--- What to work on ---
Looking at the material below, work out how many of its lines hold the string "press". Give that figure alone.
※
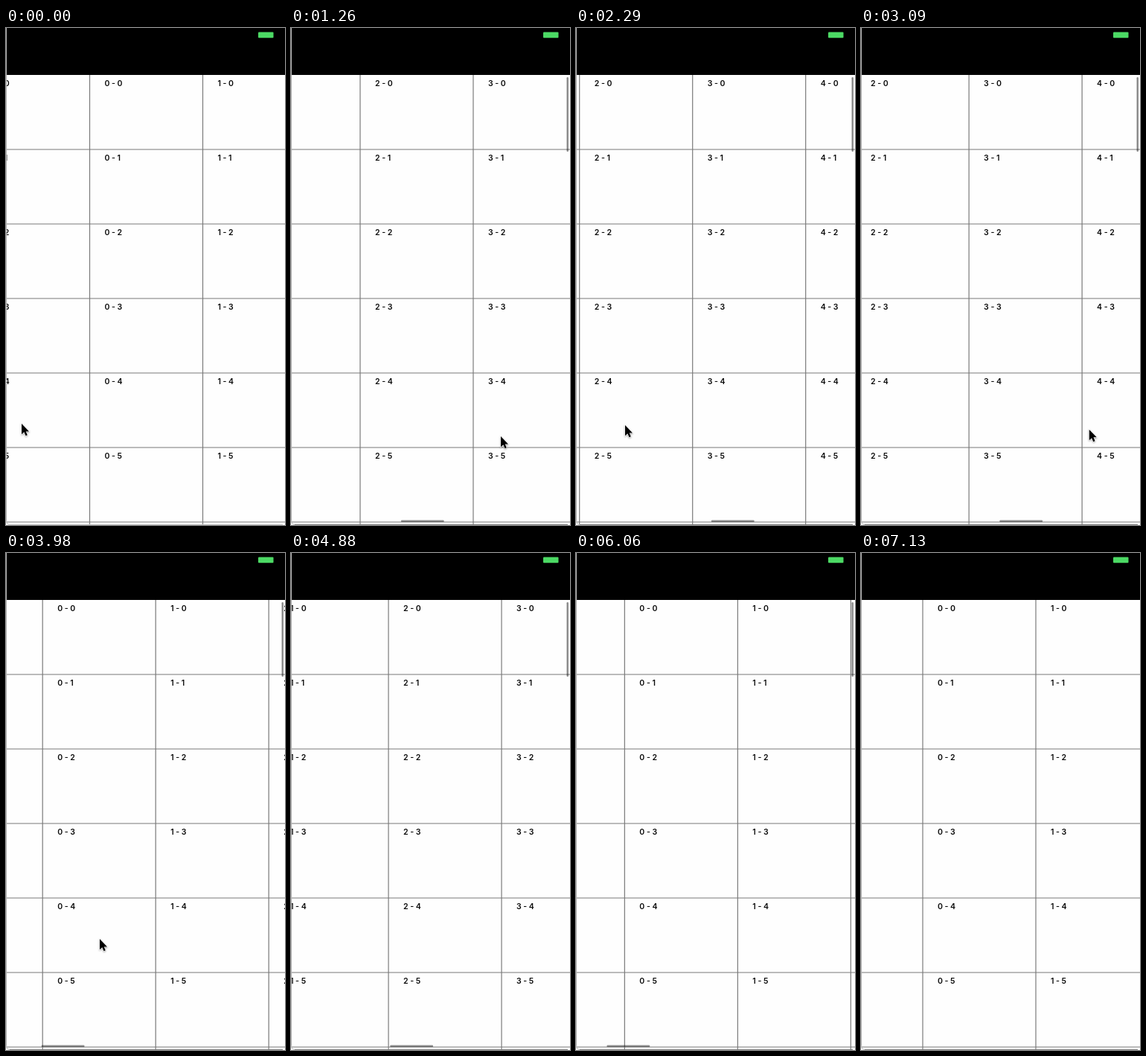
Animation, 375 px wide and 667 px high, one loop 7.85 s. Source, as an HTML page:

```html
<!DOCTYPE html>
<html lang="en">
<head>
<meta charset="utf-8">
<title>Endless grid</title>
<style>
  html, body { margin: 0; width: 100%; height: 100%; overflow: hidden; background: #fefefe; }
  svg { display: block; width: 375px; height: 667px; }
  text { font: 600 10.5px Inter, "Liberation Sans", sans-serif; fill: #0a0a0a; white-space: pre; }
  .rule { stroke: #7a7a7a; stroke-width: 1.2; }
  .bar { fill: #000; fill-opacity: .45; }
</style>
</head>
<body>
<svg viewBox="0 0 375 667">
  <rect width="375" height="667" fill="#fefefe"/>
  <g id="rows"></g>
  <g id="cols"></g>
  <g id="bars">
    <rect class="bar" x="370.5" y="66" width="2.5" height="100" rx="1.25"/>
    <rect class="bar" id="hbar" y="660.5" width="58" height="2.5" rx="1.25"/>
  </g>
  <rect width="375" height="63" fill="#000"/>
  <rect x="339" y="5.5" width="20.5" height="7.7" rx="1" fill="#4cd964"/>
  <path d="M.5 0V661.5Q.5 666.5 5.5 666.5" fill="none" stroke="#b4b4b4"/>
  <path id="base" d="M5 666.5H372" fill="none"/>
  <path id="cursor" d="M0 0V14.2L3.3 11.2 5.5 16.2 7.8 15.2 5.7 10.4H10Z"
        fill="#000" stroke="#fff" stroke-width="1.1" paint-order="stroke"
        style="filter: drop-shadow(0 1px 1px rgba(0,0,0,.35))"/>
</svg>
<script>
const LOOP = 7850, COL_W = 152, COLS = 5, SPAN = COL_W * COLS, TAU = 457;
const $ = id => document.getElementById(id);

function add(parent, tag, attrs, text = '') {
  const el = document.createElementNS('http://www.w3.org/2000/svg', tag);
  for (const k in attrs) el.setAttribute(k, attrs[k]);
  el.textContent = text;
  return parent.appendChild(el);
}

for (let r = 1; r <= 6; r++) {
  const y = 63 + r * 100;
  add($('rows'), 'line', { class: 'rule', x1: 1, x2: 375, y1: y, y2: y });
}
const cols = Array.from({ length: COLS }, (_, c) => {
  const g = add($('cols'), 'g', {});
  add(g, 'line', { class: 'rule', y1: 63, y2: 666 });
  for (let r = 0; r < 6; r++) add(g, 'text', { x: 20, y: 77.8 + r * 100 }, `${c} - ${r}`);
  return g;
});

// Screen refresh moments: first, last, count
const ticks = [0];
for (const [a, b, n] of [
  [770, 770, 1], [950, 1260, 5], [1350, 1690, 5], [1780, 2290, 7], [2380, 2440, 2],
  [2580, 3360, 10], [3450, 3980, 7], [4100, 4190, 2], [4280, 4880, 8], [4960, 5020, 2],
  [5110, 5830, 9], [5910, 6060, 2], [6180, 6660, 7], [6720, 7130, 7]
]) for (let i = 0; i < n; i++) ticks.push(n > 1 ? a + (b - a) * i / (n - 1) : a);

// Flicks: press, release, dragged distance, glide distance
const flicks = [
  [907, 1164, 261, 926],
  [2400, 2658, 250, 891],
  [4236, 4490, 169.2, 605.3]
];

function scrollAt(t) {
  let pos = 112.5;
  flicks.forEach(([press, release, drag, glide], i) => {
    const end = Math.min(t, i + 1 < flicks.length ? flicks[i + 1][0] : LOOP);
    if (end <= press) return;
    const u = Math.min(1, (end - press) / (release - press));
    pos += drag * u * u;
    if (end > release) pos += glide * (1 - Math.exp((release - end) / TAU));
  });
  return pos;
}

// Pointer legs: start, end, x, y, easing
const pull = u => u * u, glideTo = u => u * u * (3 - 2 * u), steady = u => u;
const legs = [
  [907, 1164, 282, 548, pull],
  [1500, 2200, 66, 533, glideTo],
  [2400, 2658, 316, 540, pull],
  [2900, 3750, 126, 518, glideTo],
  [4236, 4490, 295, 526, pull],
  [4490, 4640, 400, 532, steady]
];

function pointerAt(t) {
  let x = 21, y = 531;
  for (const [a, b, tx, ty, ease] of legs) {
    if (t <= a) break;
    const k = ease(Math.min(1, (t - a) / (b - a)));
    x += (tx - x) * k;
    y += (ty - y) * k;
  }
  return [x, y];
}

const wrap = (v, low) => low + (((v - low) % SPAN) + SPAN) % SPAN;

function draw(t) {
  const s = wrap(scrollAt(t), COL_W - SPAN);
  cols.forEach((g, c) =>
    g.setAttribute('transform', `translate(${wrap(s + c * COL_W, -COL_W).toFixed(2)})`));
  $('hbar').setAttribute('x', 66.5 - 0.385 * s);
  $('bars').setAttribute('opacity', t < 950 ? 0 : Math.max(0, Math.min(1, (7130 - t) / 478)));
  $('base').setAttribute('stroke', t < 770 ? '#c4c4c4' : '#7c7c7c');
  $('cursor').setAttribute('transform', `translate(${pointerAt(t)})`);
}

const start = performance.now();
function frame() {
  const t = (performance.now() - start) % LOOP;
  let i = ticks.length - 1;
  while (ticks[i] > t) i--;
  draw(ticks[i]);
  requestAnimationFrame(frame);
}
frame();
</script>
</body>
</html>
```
※
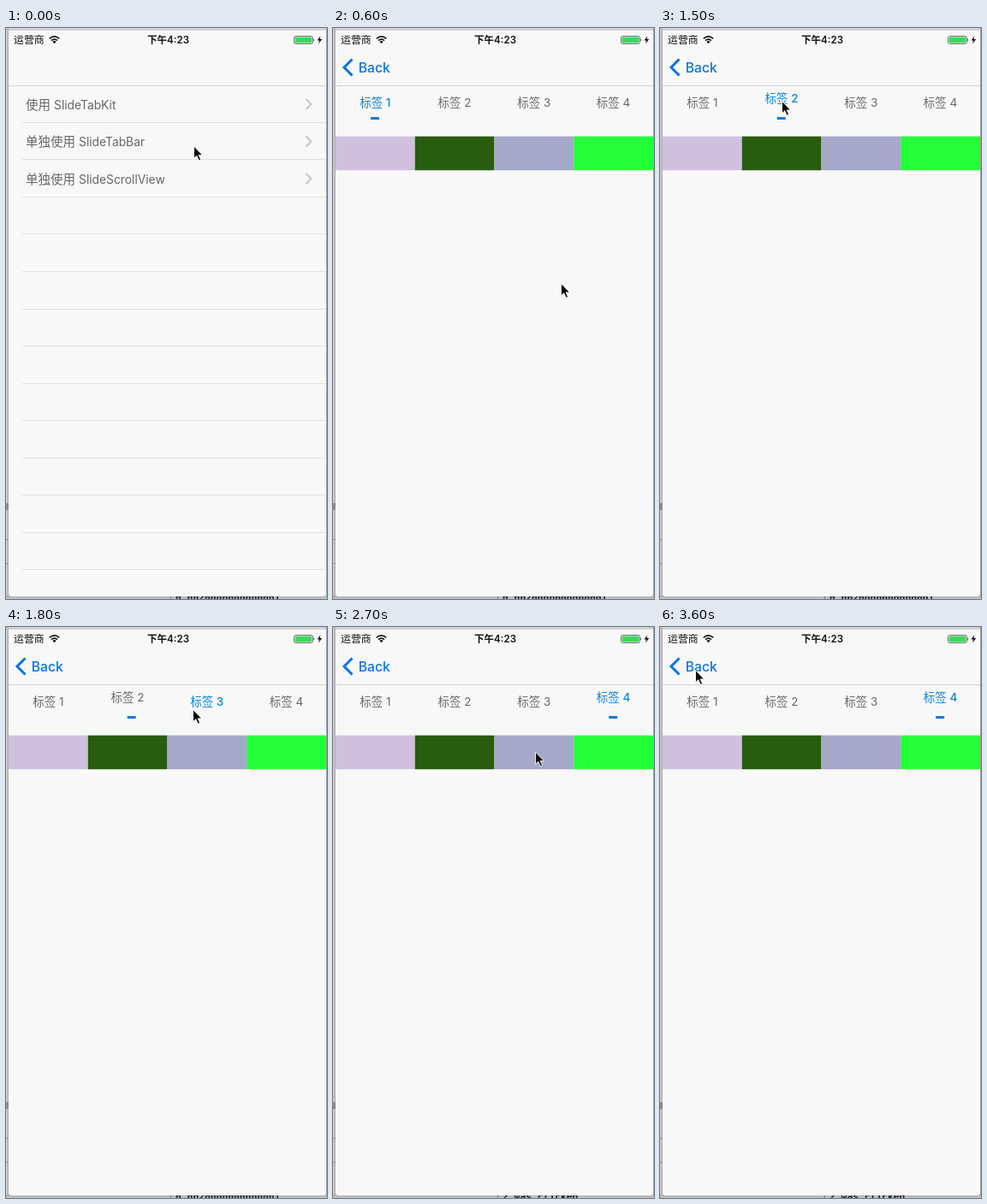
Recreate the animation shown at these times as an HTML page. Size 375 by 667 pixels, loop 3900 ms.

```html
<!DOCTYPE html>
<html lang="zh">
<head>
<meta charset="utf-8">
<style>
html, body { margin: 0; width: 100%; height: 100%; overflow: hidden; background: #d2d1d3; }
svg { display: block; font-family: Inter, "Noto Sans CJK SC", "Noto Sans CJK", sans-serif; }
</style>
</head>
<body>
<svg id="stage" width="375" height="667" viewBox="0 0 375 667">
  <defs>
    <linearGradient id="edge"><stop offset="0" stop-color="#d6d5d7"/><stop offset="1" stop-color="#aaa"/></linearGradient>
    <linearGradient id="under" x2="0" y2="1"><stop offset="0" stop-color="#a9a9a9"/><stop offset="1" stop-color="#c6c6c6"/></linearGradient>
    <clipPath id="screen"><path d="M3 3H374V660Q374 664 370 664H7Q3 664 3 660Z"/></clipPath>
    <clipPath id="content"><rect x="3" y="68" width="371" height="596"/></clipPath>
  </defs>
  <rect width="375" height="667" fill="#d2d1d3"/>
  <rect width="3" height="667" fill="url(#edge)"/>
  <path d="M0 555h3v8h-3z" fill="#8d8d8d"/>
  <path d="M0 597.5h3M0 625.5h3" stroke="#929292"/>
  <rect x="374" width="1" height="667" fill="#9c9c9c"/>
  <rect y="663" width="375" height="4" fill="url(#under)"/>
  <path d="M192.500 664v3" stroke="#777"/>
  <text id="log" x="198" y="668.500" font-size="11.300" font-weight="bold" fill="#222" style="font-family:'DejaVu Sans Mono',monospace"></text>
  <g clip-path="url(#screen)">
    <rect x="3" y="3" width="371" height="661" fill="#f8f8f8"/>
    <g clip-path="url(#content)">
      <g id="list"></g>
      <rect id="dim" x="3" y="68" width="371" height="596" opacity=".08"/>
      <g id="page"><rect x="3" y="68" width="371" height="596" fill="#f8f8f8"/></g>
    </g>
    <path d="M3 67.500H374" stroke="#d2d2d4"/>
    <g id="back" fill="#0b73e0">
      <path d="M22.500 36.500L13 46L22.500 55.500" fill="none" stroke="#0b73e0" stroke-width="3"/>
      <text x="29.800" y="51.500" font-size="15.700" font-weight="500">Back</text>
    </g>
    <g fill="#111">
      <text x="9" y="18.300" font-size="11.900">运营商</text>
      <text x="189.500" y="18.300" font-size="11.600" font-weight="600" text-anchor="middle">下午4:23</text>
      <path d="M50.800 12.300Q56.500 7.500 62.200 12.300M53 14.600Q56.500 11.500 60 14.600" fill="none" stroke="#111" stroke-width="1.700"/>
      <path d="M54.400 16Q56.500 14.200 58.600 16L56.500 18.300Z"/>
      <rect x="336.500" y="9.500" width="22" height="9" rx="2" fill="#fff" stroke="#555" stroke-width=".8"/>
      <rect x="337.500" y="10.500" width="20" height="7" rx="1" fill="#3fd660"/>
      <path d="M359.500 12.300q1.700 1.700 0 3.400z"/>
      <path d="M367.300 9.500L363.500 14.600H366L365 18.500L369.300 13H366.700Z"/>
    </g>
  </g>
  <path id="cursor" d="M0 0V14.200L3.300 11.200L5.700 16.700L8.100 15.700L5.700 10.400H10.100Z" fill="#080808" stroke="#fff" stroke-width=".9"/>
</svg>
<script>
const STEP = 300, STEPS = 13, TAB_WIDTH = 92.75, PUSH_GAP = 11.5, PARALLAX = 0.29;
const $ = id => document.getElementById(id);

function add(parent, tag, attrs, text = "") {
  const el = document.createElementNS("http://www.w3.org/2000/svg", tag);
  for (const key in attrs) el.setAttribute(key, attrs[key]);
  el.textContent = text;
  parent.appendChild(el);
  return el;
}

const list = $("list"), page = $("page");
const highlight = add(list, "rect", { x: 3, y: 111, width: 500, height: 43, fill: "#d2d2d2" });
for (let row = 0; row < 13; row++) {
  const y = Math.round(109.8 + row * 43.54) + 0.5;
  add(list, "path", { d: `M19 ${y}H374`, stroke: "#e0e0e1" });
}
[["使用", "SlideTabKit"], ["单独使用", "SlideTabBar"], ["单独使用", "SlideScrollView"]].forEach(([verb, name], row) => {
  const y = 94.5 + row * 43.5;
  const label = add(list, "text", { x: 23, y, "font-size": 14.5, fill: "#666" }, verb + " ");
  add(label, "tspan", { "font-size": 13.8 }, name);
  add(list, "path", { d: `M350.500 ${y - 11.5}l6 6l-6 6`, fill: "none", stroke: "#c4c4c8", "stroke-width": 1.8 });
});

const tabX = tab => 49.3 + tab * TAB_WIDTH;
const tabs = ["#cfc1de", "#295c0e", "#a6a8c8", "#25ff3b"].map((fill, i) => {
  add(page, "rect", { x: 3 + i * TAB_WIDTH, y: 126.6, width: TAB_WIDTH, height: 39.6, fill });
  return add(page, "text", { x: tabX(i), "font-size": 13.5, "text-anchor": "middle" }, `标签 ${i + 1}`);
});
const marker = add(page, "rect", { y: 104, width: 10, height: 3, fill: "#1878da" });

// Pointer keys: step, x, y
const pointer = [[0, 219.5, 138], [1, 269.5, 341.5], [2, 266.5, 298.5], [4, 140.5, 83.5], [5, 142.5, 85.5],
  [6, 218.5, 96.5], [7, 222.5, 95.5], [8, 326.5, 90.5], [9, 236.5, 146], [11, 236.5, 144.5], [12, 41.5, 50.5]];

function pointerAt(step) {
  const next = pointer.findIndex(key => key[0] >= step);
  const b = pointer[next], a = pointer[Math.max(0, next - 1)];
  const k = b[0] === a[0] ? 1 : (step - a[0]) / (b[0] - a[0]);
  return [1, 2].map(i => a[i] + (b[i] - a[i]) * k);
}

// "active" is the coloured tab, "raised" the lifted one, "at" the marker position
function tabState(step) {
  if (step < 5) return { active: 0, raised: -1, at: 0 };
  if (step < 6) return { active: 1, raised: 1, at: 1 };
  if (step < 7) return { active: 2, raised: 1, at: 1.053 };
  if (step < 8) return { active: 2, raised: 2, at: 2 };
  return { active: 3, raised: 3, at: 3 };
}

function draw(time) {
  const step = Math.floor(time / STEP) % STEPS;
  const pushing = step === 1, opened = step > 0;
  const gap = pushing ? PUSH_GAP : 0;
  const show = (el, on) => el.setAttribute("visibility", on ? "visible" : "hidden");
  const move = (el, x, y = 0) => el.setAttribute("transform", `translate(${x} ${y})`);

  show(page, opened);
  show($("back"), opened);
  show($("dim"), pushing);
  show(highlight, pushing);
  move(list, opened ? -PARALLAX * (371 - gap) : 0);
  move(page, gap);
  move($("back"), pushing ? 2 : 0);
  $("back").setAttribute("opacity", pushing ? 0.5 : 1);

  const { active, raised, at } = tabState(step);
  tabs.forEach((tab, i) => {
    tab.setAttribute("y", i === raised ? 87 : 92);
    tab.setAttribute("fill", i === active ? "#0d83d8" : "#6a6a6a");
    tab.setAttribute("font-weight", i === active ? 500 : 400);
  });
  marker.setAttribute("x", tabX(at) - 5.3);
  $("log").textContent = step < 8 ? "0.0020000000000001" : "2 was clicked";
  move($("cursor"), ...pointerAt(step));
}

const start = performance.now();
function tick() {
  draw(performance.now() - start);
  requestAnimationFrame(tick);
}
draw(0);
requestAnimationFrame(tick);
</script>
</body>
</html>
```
※
--- Response area ---
4